** Opening RECORD EXTRACTS block **
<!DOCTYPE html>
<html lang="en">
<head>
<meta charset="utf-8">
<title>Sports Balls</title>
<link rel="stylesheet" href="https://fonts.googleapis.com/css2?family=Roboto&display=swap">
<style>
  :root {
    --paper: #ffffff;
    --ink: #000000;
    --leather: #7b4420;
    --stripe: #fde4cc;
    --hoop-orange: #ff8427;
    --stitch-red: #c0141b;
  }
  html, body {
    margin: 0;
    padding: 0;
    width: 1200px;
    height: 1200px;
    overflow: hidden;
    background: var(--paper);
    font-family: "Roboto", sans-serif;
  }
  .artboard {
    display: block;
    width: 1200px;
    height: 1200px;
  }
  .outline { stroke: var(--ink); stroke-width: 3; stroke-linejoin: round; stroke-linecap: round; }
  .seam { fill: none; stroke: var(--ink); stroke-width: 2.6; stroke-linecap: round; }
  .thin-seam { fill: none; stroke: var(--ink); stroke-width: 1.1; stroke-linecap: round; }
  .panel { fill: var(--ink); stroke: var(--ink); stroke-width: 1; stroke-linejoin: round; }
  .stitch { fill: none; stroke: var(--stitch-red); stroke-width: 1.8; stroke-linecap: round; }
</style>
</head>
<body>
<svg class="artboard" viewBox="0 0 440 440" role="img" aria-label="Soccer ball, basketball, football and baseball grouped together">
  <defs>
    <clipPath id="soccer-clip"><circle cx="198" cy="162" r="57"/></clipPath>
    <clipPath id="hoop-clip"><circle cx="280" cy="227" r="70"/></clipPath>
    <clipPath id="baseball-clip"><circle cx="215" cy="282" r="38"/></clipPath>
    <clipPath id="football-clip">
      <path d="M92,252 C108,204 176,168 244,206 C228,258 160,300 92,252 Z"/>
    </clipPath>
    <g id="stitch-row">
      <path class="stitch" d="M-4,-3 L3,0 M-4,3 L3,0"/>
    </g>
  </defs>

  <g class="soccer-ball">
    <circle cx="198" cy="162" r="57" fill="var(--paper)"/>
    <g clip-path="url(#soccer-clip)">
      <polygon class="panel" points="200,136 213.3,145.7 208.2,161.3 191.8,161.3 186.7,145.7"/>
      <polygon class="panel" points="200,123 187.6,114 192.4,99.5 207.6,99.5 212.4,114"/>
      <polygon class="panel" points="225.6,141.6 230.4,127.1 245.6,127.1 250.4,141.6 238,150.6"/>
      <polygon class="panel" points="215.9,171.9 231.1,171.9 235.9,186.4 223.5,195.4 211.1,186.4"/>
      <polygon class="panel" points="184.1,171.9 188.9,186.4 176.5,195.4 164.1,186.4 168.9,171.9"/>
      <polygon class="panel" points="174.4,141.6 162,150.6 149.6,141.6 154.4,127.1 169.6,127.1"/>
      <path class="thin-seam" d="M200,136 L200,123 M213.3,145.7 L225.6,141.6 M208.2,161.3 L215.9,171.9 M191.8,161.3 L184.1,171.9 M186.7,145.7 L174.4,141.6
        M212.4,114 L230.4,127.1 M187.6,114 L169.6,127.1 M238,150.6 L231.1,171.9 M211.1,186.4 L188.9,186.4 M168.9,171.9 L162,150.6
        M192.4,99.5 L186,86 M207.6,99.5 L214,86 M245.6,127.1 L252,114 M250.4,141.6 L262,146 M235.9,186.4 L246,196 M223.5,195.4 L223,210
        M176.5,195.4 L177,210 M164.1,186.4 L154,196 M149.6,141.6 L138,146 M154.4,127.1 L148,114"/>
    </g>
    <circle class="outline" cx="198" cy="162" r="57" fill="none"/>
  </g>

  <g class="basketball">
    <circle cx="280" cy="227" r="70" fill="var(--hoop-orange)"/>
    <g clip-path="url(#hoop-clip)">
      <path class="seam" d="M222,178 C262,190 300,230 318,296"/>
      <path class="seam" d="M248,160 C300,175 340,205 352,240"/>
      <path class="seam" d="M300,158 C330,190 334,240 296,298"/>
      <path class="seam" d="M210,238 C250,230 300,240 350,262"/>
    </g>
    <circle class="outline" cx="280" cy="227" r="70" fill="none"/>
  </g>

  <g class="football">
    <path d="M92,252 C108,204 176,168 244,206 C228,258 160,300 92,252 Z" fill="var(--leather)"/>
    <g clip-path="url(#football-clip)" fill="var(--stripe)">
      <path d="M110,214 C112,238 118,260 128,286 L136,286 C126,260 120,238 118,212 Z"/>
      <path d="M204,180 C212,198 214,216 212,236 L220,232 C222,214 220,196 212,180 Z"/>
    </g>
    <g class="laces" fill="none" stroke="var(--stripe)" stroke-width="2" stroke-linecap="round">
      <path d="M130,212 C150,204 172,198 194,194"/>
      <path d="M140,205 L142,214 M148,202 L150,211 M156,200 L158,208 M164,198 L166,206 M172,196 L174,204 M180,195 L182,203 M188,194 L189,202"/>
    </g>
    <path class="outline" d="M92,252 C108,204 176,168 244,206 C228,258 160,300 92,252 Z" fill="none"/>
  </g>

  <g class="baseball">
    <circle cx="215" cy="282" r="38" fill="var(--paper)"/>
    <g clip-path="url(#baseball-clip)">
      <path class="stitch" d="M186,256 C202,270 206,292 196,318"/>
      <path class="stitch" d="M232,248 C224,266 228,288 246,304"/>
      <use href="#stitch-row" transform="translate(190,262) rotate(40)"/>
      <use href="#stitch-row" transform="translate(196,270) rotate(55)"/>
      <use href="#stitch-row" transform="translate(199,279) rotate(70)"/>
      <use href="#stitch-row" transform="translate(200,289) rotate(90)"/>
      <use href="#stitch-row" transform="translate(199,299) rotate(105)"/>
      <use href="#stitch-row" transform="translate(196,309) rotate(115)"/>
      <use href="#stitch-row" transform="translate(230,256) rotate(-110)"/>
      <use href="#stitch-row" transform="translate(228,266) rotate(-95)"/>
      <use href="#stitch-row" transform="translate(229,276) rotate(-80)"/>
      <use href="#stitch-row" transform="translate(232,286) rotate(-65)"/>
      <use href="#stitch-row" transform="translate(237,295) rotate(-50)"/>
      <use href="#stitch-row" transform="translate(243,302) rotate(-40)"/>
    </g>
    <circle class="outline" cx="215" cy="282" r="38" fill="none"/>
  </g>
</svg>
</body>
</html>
** Closing RECORD EXTRACTS block **
→ WORK TASK
Copy out all the entries exactly once more.

→ SOLVED PROBLEM
<!DOCTYPE html>
<html lang="en">
<head>
<meta charset="utf-8">
<title>Sports Balls</title>
<link rel="stylesheet" href="https://fonts.googleapis.com/css2?family=Roboto&display=swap">
<style>
  :root {
    --paper: #ffffff;
    --ink: #000000;
    --leather: #7b4420;
    --stripe: #fde4cc;
    --hoop-orange: #ff8427;
    --stitch-red: #c0141b;
  }
  html, body {
    margin: 0;
    padding: 0;
    width: 1200px;
    height: 1200px;
    overflow: hidden;
    background: var(--paper);
    font-family: "Roboto", sans-serif;
  }
  .artboard {
    display: block;
    width: 1200px;
    height: 1200px;
  }
  .outline { stroke: var(--ink); stroke-width: 3; stroke-linejoin: round; stroke-linecap: round; }
  .seam { fill: none; stroke: var(--ink); stroke-width: 2.6; stroke-linecap: round; }
  .thin-seam { fill: none; stroke: var(--ink); stroke-width: 1.1; stroke-linecap: round; }
  .panel { fill: var(--ink); stroke: var(--ink); stroke-width: 1; stroke-linejoin: round; }
  .stitch { fill: none; stroke: var(--stitch-red); stroke-width: 1.8; stroke-linecap: round; }
</style>
</head>
<body>
<svg class="artboard" viewBox="0 0 440 440" role="img" aria-label="Soccer ball, basketball, football and baseball grouped together">
  <defs>
    <clipPath id="soccer-clip"><circle cx="198" cy="162" r="57"/></clipPath>
    <clipPath id="hoop-clip"><circle cx="280" cy="227" r="70"/></clipPath>
    <clipPath id="baseball-clip"><circle cx="215" cy="282" r="38"/></clipPath>
    <clipPath id="football-clip">
      <path d="M92,252 C108,204 176,168 244,206 C228,258 160,300 92,252 Z"/>
    </clipPath>
    <g id="stitch-row">
      <path class="stitch" d="M-4,-3 L3,0 M-4,3 L3,0"/>
    </g>
  </defs>

  <g class="soccer-ball">
    <circle cx="198" cy="162" r="57" fill="var(--paper)"/>
    <g clip-path="url(#soccer-clip)">
      <polygon class="panel" points="200,136 213.3,145.7 208.2,161.3 191.8,161.3 186.7,145.7"/>
      <polygon class="panel" points="200,123 187.6,114 192.4,99.5 207.6,99.5 212.4,114"/>
      <polygon class="panel" points="225.6,141.6 230.4,127.1 245.6,127.1 250.4,141.6 238,150.6"/>
      <polygon class="panel" points="215.9,171.9 231.1,171.9 235.9,186.4 223.5,195.4 211.1,186.4"/>
      <polygon class="panel" points="184.1,171.9 188.9,186.4 176.5,195.4 164.1,186.4 168.9,171.9"/>
      <polygon class="panel" points="174.4,141.6 162,150.6 149.6,141.6 154.4,127.1 169.6,127.1"/>
      <path class="thin-seam" d="M200,136 L200,123 M213.3,145.7 L225.6,141.6 M208.2,161.3 L215.9,171.9 M191.8,161.3 L184.1,171.9 M186.7,145.7 L174.4,141.6
        M212.4,114 L230.4,127.1 M187.6,114 L169.6,127.1 M238,150.6 L231.1,171.9 M211.1,186.4 L188.9,186.4 M168.9,171.9 L162,150.6
        M192.4,99.5 L186,86 M207.6,99.5 L214,86 M245.6,127.1 L252,114 M250.4,141.6 L262,146 M235.9,186.4 L246,196 M223.5,195.4 L223,210
        M176.5,195.4 L177,210 M164.1,186.4 L154,196 M149.6,141.6 L138,146 M154.4,127.1 L148,114"/>
    </g>
    <circle class="outline" cx="198" cy="162" r="57" fill="none"/>
  </g>

  <g class="basketball">
    <circle cx="280" cy="227" r="70" fill="var(--hoop-orange)"/>
    <g clip-path="url(#hoop-clip)">
      <path class="seam" d="M222,178 C262,190 300,230 318,296"/>
      <path class="seam" d="M248,160 C300,175 340,205 352,240"/>
      <path class="seam" d="M300,158 C330,190 334,240 296,298"/>
      <path class="seam" d="M210,238 C250,230 300,240 350,262"/>
    </g>
    <circle class="outline" cx="280" cy="227" r="70" fill="none"/>
  </g>

  <g class="football">
    <path d="M92,252 C108,204 176,168 244,206 C228,258 160,300 92,252 Z" fill="var(--leather)"/>
    <g clip-path="url(#football-clip)" fill="var(--stripe)">
      <path d="M110,214 C112,238 118,260 128,286 L136,286 C126,260 120,238 118,212 Z"/>
      <path d="M204,180 C212,198 214,216 212,236 L220,232 C222,214 220,196 212,180 Z"/>
    </g>
    <g class="laces" fill="none" stroke="var(--stripe)" stroke-width="2" stroke-linecap="round">
      <path d="M130,212 C150,204 172,198 194,194"/>
      <path d="M140,205 L142,214 M148,202 L150,211 M156,200 L158,208 M164,198 L166,206 M172,196 L174,204 M180,195 L182,203 M188,194 L189,202"/>
    </g>
    <path class="outline" d="M92,252 C108,204 176,168 244,206 C228,258 160,300 92,252 Z" fill="none"/>
  </g>

  <g class="baseball">
    <circle cx="215" cy="282" r="38" fill="var(--paper)"/>
    <g clip-path="url(#baseball-clip)">
      <path class="stitch" d="M186,256 C202,270 206,292 196,318"/>
      <path class="stitch" d="M232,248 C224,266 228,288 246,304"/>
      <use href="#stitch-row" transform="translate(190,262) rotate(40)"/>
      <use href="#stitch-row" transform="translate(196,270) rotate(55)"/>
      <use href="#stitch-row" transform="translate(199,279) rotate(70)"/>
      <use href="#stitch-row" transform="translate(200,289) rotate(90)"/>
      <use href="#stitch-row" transform="translate(199,299) rotate(105)"/>
      <use href="#stitch-row" transform="translate(196,309) rotate(115)"/>
      <use href="#stitch-row" transform="translate(230,256) rotate(-110)"/>
      <use href="#stitch-row" transform="translate(228,266) rotate(-95)"/>
      <use href="#stitch-row" transform="translate(229,276) rotate(-80)"/>
      <use href="#stitch-row" transform="translate(232,286) rotate(-65)"/>
      <use href="#stitch-row" transform="translate(237,295) rotate(-50)"/>
      <use href="#stitch-row" transform="translate(243,302) rotate(-40)"/>
    </g>
    <circle class="outline" cx="215" cy="282" r="38" fill="none"/>
  </g>
</svg>
</body>
</html>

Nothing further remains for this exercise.